And the man had spoken in English.
Thatcher turned long enough to scoop Kate into his arms, and together, he launched them into the back of the cart, landing precariously between the rows of olive crates. The cart lurched forward before his body settled onto the boards of the cart, and Kate’s unbelievable warmth came to rest against the full length of his body. He let out a rush of air that had nothing to do with escape and possible pursuit. It was a rush of pure male lust that exited his lungs and with it, his last hope of keeping his hands off of the woman who now lay sprawled across his body.
She struggled against him, likely trying to gain purchase and find a space for herself where there was none in the cart. Thatcher stilled her with his hands a little too far down on her hips, the tattered skirts of her costume having ridden up to her knees, trapping her legs between his. Her head came up, and he stared into hazel eyes, murky with a mystery he could not wait to solve.
“Better relax, my friend. I think we’re going for a ride,” he said, letting his hands slip just a little more down her hips.
And that was when he saw it. The flash of responding desire in those hazel depths that brought a corresponding flicker from his own awareness.
She wanted him.
She may not know that she wanted him, but there, pressed against each other between crates of olives in a cart that was likely to collapse before safely rescuing them away from their captors, driven by a man they did not know and could possibly have nefarious connections, Matthew Thatcher knew that a lusty bar wench wanted him.
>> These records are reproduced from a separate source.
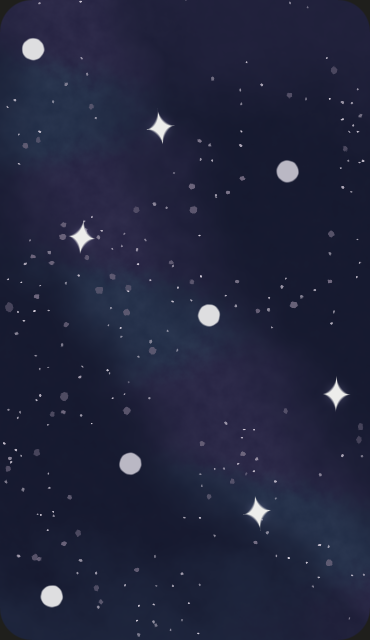
A WebGL 2 fragment shader for this texture:

```glsl
#version 300 es
precision highp float;
uniform vec2 u_resolution;
out vec4 fragColor;

vec2 hash2(vec2 p) {
  vec3 q = fract(p.xyx * vec3(0.1031, 0.1030, 0.0973));
  q += dot(q, q.yzx + 33.33);
  return fract((q.xx + q.yz) * q.zy);
}

float gradientDot(vec2 cell, vec2 offset) {
  float angle = 6.2832 * hash2(cell + 71.0).x;
  return dot(vec2(cos(angle), sin(angle)), offset);
}

float gradientNoise(vec2 p) {
  vec2 i = floor(p), f = p - i;
  vec2 u = f * f * f * (f * (f * 6.0 - 15.0) + 10.0);
  vec2 e = vec2(1.0, 0.0);
  return mix(mix(gradientDot(i, f), gradientDot(i + e.xy, f - e.xy), u.x),
             mix(gradientDot(i + e.yx, f - e.yx), gradientDot(i + e.xx, f - e.xx), u.x), u.y);
}

float fbm(vec2 p) {
  float sum = 0.0, amplitude = 0.6;
  for (int i = 0; i < 5; i++) {
    sum += amplitude * gradientNoise(p);
    p = mat2(1.6, 1.2, -1.2, 1.6) * p + 9.7;
    amplitude *= 0.55;
  }
  return sum;
}

// Curved diagonal nebula over a navy sky
vec3 nightSky(vec2 p) {
  float drop = 1.0 - p.y;
  float cloud = fbm(p * 6.0 + 3.0);
  float grain = fbm(p * 45.0);
  float across = p.x - 0.09 - 0.62 * drop * drop + 0.10 * cloud;
  float band = 1.0 - smoothstep(0.02, 0.22, abs(across) + 0.02 * grain);
  float haze = 0.5 * smoothstep(0.74, 1.0, p.y + 0.15 * cloud)
             + 0.45 * (1.0 - smoothstep(0.0, 0.2, p.y + 0.2 * cloud));
  float blue = smoothstep(-0.3, 0.9, cos((p.y - 0.83) * 19.0) - 5.0 * across + 0.9 * cloud + 0.5 * grain);
  vec3 glow = mix(vec3(0.168, 0.158, 0.280), vec3(0.148, 0.195, 0.295), blue);
  vec3 color = mix(vec3(0.088, 0.102, 0.188), glow, max(band, haze));
  float brush = gradientNoise(mat2(0.8, 0.6, -0.6, 0.8) * p * vec2(14.0, 34.0));
  return color + (0.025 * grain + 0.012 * brush) * (0.25 + band);
}

// Clustered paint flecks, one candidate per grid cell
vec3 addSpecks(vec3 color, vec2 p, float size, float seed, float pixel) {
  vec2 cell = floor(p / size);
  vec2 place = hash2(cell + seed), kind = hash2(cell + seed + 40.0);
  vec2 center = (cell + 0.2 + 0.6 * place) * size;
  float cluster = smoothstep(-0.25, 0.4, gradientNoise(center * 6.0 + 20.0));
  float present = step(hash2(cell + seed + 90.0).x, 0.42 * cluster);
  float big = pow(kind.x, 5.0);
  vec2 d = (p - center) * vec2(1.0, 0.75 + 0.5 * kind.y);
  float dist = length(d) + 0.0018 * gradientNoise(p * 260.0);
  float radius = mix(0.0013, 0.0062, big);
  float cover = 1.0 - smoothstep(radius - 0.6 * pixel, radius + 0.7 * pixel, dist);
  vec3 tint = mix(vec3(0.86, 0.83, 0.88), vec3(0.43, 0.40, 0.49), smoothstep(0.05, 0.5, big));
  return mix(color, tint, present * cover * mix(0.5, 1.0, kind.y));
}

// Four-pointed sparkle with concave sides
float sparkle(vec2 d, float tilt) {
  d = mat2(cos(tilt), sin(tilt), -sin(tilt), cos(tilt)) * d;
  vec2 q = pow(max(abs(d) / vec2(0.022, 0.028), 1e-4), vec2(0.62));
  return 1.0 - smoothstep(0.82, 1.1, q.x + q.y);
}

void main() {
  float pixel = 1.0 / u_resolution.y;
  vec2 p = gl_FragCoord.xy * pixel;
  float width = u_resolution.x * pixel;

  vec3 color = nightSky(p);
  color = addSpecks(color, p, 0.036, 5.0, pixel);
  color = addSpecks(color, p, 0.023, 17.0, pixel);

  // Moons and sparkles alternate up the canvas
  for (int i = 0; i < 9; i++) {
    float n = float(i);
    vec2 jitter = hash2(vec2(n, 7.0));
    vec2 center = vec2(width * (0.05 + 0.9 * fract(0.1 + n * 0.618)),
                       (n + 0.75 + 0.5 * (jitter.x - 0.5)) / 9.5);
    vec2 d = p - center;
    if (i % 2 == 0) {
      float edge = length(d) - 0.0168 + 0.0008 * gradientNoise(p * 120.0);
      float disc = 1.0 - smoothstep(-pixel, 1.2 * pixel, edge);
      vec3 tint = i % 4 == 2 ? vec3(0.73, 0.72, 0.77) : vec3(0.87, 0.87, 0.88);
      color = mix(color, tint, disc);
    } else {
      color += vec3(0.16, 0.15, 0.18) * exp(-dot(d, d) / 0.00018);
      color = mix(color, vec3(0.93, 0.93, 0.92), sparkle(d, 0.4 * (jitter.y - 0.5)));
    }
  }

  // Rounded card corners
  vec2 halfSize = 0.5 * vec2(width, 1.0);
  vec2 corner = abs(p - halfSize) - halfSize + 0.05;
  float outside = length(max(corner, 0.0)) - 0.05;
  color = mix(color, vec3(0.12, 0.12, 0.11), smoothstep(-pixel, pixel, outside) * step(0.0, min(corner.x, corner.y)));
  fragColor = vec4(color, 1.0);
}
```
And not just any lusty bar wench.
Katharine Cavanaugh, the Countess of Stirling.
And for the first time in days, he smiled.
A Countess Most Daring is available now at the following outlets:
Barnes & Noble: http://bit.ly/1cqSx13
All Romance eBooks: http://bit.ly/N6EWpu